The International Committee of the Red Cross said in a statement that it “is aware of concerns raised about the transport of unauthorised goods across the Lachin Corridor and does not support any such activity”.
“No unauthorized material has been found in any vehicle belonging to ICRC. All cargo is subject to customs checks by the Republic of Azerbaijan,” it added.
“However, we regret that without our knowledge four hired drivers tried to transport some commercial goods in their own vehicles which were temporarily displaying the ICRC emblem. These individuals were not ICRC staff members and their service contracts were immediately terminated by the ICRC.”
Azerbaijan in April set up the border point at the entrance to the Lachin corridor, exacerbating allegations from Armenia of a Karabakh “blockade”.
The Armenian branch of the Red Cross said in late June that Azerbaijan was blocking access to Karabakh, as concern grew over the humanitarian situation in the restive region.
Azerbaijan’s state border service said several days later that traffic through the Lachin corridor – policed by Russian peacekeepers – resumed on June 26.
The latest developments followed a months-long blockade by Azerbaijani environmental activists, which Yerevan claims spurred a humanitarian crisis, and food and fuel shortages.
Azerbaijan insisted at the time that civilian transport could go unimpeded through the Lachin corridor.
In February, the International Court of Justice (ICJ) – the UN’s top judicial body – ordered Azerbaijan to ensure free movement on the road.
Decades of conflict

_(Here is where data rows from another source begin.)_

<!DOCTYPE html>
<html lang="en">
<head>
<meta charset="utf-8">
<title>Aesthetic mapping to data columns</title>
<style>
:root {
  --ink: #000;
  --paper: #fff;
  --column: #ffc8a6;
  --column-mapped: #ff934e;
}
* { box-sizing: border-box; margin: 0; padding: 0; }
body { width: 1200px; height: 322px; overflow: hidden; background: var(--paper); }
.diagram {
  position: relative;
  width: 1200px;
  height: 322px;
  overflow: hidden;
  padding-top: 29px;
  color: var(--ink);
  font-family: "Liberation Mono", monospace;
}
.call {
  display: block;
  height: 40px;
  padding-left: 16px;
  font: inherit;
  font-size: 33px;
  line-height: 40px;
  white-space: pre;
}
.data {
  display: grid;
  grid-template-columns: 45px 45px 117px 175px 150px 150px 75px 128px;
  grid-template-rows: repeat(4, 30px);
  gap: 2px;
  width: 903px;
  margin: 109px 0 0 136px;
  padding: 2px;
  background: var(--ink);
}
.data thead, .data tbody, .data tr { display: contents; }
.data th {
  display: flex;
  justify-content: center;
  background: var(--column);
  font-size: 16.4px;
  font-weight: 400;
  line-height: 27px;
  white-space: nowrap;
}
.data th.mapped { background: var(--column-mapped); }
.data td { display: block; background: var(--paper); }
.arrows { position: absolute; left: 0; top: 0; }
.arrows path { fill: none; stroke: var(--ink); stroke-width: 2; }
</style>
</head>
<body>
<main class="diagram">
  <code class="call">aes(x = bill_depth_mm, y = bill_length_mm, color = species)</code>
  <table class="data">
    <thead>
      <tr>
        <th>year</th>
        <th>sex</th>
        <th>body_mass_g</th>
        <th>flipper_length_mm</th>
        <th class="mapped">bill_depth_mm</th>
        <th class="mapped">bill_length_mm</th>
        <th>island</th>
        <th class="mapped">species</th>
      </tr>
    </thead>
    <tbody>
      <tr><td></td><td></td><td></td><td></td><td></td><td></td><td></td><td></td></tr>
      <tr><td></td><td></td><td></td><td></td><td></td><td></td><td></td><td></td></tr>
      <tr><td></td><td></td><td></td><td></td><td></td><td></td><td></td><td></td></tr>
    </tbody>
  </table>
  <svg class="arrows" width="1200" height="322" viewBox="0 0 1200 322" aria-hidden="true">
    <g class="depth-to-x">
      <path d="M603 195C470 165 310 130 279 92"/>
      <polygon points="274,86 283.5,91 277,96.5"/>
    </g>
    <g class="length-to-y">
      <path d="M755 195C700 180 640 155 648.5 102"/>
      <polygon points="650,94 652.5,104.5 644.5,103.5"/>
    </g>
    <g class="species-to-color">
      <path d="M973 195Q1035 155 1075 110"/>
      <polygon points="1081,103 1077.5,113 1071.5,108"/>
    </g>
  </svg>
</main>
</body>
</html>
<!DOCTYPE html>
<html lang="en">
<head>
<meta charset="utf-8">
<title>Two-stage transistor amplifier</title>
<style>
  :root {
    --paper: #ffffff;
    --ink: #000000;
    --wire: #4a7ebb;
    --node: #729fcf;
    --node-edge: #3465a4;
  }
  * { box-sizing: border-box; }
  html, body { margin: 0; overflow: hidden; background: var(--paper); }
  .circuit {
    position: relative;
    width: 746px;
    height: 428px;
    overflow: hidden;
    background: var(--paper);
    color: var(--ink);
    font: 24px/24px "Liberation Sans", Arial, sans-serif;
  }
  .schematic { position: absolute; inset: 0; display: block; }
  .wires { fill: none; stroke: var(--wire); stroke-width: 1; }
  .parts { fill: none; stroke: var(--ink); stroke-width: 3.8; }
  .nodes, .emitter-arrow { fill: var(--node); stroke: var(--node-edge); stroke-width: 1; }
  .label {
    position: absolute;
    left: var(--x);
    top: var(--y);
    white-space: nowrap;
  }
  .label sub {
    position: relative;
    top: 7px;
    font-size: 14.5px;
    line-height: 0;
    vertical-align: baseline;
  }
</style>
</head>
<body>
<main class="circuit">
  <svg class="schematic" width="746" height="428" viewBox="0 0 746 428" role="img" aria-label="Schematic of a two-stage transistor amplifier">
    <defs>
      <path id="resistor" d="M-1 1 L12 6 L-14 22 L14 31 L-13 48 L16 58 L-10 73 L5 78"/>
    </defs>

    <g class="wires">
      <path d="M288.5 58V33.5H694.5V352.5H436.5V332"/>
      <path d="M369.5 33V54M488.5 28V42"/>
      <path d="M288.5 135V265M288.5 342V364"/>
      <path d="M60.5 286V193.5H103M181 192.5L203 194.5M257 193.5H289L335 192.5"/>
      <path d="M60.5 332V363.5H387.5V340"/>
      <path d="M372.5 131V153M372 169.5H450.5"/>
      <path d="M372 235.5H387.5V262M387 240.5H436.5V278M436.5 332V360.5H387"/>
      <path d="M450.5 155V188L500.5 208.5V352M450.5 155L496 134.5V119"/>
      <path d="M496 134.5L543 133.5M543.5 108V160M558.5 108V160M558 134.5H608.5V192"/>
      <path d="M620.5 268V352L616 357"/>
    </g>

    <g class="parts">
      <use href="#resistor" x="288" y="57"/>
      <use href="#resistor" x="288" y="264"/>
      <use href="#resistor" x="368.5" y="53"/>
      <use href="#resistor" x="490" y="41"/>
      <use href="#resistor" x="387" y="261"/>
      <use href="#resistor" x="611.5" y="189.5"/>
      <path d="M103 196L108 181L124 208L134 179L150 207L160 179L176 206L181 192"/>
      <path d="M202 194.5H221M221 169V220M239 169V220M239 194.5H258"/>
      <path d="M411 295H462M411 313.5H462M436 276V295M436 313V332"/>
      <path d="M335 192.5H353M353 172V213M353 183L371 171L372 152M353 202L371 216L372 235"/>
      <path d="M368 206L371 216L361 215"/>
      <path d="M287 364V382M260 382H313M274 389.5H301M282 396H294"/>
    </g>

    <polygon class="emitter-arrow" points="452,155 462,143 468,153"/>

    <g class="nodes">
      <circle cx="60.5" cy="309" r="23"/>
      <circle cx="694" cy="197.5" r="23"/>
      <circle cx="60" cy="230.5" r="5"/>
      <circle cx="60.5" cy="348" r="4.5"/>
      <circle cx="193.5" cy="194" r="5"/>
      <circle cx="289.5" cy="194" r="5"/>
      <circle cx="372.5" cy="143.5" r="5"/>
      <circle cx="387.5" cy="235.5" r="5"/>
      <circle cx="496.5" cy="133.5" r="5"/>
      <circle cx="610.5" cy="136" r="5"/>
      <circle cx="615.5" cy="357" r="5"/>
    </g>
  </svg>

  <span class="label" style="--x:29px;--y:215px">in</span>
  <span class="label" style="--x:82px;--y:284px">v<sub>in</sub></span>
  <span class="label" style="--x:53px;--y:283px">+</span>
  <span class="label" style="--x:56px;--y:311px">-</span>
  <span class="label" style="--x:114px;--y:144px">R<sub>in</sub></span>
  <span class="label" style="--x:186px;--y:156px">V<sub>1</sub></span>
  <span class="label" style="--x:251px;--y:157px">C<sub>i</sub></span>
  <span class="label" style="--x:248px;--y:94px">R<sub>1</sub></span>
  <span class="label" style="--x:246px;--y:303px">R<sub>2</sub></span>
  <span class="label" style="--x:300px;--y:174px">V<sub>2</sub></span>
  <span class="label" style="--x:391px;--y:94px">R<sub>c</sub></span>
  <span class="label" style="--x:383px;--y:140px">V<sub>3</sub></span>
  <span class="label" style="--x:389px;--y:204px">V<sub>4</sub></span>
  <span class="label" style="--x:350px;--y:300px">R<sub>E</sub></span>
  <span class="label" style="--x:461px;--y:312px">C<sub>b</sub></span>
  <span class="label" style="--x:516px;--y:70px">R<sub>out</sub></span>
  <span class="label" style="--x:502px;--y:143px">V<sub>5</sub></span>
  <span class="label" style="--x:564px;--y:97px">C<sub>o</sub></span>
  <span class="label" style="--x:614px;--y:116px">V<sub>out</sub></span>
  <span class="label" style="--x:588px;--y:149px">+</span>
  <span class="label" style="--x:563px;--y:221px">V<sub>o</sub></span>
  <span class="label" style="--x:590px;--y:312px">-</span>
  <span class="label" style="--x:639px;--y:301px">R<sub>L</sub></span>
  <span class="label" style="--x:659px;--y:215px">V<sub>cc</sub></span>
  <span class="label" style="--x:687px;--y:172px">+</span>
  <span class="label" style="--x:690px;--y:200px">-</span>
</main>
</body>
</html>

The two former Soviet republics have fought two wars for control of Karabakh, in the 1990s and again in 2020.
Six weeks of fighting ended on November 9, 2020 with a Russian-sponsored ceasefire that saw Armenia cede swaths of territory it had controlled for decades.
There have been frequent clashes at the two countries’ shared border despite continuing peace talks between Baku and Yerevan under mediation from the European Union and United States.
When the Soviet Union collapsed in 1991, ethnic Armenian separatists in Karabakh broke away from Azerbaijan. The ensuing conflict killed about 30,000 people.